Act 1: Even Phil Collins can’t help but quote Phil Collins

This act is Starlee Kine’s shining moment for many a listener. She expounds, “Nobody could convey how I was feeling better than Phil Collins.” The aural service she provides for weepy saps here, under the mentorship of Collins himself and in collaboration with NYC’s Joe McGinty and Julia Greenberg, puts her on par with Bonnie Raitt. Her Dusty Springfield-esque torch song is to die, and truly highlights a slice of the human condition in the midst of the shitshow that is a breakup. The breakup song is beautiful because of the catharsis it provides. Says Kine of Dusty’s tune, “It’s just so pathetic, and deep down, it’s how I felt too. And it felt good to have someone just come out and say it. There are some words you can never speak, but somehow you can sing.” The genre choice is perfect for Kine in that it integrates Phil Collins’ personal advice to her to keep it simple and honest.  “You don’t have to say you love me,” belted Springfield, while Kine answered, “It doesn’t do me any good, in fact it does me bad.”

In the end, Phil asks, “You kind of like feeling bad, don’t you?” The effort to honestly feel through music allows for the evolution of hot emotions for songwriter and listener, whether in the shape of a love song or a hate song.

Act 2: Was that reassuring to you in a way? No.

It’s 1987, and baby Ira is a young producer at All Things Considered. Eight-year-old Betsy Walter sits with the ATC host to speak about a letter she wrote to Mayor Koch asking advice about her parents’ divorce. The valuable perspective of the child in conversation with a master interviewer is a platinum grill for the American divorced psyche.

Even more illuminating is a chat twenty years later with adult Betsy, now a teacher, and blessed with a multifaceted outlook she shares with the airwaves. The hard truth is that focusing on the why is less important than the how in regards to moving on.

Act 3: They started quibbling about everything.

Marriage is the first step toward divorce (think about it). Collaborative divorce is like breaking up with a lawyer and a kindergarten teacher in the room, extending an invitation to use their listening skills.
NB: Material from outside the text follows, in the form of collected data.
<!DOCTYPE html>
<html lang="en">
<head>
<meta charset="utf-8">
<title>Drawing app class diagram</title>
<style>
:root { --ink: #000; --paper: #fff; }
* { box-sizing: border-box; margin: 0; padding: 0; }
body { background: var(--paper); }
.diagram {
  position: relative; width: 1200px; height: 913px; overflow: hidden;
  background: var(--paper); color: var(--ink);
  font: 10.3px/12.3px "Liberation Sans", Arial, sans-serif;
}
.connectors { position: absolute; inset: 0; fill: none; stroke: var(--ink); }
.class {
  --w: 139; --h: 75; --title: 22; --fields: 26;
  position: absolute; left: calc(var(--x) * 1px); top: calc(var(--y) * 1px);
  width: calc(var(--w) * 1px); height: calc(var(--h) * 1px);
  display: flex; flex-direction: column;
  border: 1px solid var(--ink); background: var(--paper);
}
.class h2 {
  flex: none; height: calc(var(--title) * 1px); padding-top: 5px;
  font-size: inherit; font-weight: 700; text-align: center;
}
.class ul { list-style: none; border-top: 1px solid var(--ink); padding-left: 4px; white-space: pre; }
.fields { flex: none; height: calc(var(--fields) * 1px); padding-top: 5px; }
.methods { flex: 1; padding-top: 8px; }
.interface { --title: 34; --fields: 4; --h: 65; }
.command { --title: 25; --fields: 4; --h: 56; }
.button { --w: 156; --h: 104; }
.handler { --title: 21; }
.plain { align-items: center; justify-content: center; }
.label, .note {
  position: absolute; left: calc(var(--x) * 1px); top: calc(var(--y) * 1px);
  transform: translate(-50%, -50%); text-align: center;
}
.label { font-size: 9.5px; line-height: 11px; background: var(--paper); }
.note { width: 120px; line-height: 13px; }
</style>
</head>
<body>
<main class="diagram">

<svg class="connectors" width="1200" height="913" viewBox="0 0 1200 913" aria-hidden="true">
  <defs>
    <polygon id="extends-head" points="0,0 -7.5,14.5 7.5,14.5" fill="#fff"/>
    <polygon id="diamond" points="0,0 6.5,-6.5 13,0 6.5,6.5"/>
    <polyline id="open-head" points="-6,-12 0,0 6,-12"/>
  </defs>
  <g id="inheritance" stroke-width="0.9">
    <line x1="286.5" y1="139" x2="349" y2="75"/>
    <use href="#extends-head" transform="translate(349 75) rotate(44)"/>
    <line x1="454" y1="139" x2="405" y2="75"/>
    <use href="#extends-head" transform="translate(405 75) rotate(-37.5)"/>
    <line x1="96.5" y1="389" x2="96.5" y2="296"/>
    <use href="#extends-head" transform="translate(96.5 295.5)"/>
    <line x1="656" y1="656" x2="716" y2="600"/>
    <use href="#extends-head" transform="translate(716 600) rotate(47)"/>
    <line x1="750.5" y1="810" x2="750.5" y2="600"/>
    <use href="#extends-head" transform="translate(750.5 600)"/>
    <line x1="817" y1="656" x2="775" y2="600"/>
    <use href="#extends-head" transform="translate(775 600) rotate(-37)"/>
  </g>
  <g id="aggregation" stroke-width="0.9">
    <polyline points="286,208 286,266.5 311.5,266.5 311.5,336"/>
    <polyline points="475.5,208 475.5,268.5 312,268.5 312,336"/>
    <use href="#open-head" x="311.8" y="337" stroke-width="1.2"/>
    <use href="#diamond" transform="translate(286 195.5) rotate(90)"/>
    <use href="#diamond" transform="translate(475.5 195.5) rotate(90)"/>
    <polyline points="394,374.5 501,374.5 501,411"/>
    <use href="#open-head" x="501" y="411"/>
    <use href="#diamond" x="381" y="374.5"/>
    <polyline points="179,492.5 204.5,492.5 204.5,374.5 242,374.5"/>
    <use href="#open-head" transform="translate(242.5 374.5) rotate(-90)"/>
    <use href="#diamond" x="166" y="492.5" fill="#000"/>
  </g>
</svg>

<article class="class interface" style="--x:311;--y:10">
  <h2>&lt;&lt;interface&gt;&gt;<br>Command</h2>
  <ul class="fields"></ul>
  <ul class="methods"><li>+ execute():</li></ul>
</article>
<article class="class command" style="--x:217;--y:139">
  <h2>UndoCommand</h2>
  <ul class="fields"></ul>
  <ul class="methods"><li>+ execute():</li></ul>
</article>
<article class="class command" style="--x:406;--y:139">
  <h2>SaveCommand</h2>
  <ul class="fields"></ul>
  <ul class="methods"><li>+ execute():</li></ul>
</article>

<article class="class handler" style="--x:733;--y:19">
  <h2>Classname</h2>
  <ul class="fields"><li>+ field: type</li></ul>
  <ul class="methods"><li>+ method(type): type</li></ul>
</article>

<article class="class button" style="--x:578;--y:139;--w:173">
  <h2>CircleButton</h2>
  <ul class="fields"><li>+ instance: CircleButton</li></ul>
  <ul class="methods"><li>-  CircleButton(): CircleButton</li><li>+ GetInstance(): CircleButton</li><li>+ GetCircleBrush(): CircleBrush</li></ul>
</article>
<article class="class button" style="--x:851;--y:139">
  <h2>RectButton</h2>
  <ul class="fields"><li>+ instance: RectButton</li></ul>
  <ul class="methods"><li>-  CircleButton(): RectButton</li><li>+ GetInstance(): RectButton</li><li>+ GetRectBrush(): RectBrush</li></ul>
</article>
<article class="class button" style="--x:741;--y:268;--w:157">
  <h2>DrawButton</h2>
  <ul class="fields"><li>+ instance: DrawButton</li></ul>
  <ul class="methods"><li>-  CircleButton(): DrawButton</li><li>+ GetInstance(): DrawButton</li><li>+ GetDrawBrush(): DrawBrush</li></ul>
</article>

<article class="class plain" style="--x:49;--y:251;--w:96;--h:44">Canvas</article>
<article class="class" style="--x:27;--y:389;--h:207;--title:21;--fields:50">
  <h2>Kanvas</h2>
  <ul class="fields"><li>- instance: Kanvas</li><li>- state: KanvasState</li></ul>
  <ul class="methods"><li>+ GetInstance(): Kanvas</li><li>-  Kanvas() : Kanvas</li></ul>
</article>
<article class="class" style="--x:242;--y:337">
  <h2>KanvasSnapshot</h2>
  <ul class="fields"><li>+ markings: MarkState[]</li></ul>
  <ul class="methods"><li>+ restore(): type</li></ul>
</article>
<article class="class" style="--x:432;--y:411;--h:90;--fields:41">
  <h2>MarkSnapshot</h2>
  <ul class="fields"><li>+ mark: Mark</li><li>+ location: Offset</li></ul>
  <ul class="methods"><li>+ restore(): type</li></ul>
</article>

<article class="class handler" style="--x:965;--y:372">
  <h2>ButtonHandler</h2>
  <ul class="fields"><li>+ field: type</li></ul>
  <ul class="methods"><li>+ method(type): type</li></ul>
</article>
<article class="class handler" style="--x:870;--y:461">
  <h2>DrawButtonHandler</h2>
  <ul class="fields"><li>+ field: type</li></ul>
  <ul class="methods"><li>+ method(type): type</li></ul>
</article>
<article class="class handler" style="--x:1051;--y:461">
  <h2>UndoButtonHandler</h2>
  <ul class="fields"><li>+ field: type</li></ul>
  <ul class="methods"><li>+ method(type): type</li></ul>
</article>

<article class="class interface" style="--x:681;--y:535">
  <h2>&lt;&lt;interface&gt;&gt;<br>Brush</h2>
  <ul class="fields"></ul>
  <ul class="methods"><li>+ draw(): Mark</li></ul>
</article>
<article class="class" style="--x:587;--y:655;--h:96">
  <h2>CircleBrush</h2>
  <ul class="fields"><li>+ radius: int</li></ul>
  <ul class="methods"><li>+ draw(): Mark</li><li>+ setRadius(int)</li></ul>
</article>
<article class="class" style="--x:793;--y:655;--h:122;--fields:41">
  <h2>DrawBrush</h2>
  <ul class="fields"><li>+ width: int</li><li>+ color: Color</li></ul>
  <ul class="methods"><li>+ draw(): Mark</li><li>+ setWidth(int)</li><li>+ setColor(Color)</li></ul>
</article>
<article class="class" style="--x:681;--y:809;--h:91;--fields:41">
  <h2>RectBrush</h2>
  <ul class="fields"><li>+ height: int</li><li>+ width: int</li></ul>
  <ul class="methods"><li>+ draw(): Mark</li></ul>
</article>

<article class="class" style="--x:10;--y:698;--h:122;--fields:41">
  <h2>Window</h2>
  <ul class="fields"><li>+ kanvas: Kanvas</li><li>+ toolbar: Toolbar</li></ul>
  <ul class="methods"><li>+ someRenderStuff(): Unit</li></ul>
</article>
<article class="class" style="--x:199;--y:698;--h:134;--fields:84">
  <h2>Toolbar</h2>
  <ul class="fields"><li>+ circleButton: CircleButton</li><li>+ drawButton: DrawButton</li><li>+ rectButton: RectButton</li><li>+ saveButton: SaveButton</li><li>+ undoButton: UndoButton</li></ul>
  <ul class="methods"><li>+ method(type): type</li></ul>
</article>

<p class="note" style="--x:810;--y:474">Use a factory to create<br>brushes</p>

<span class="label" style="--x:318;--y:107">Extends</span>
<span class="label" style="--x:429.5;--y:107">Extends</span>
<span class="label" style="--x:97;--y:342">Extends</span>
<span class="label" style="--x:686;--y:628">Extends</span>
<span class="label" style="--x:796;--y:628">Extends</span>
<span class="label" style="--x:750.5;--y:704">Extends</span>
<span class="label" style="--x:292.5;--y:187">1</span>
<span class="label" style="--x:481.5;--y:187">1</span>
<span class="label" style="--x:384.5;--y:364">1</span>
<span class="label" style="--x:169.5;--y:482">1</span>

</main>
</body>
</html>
This act from the lawyer’s perspective emphasizes the importance of listening to the point of view of one’s spouse (revolutionary).

Act 4: He finally began to sob, which was a signal to Puppy Boy that the game was finally going to begin.

Divorce from the perspective of an altogether different species highlights even more of the human condition. The contrast between the priorities of the soon-to-be-divorced man and those of a dog is sort of an exercise in mindfulness.

The dwelling and kvetching on the lifelong love-that-never-was is best remedied, beyond Starlee and Phil’s musical achievements, by the words of two wise Jews:

“All discarded lovers should be given a second chance, but with somebody else.” —Mae West

“Maria Elena used to say that only unfulfilled love can be romantic.” —Javier Bardem as Juan Antonio in Woody Allen’s Vicky Cristina Barcelona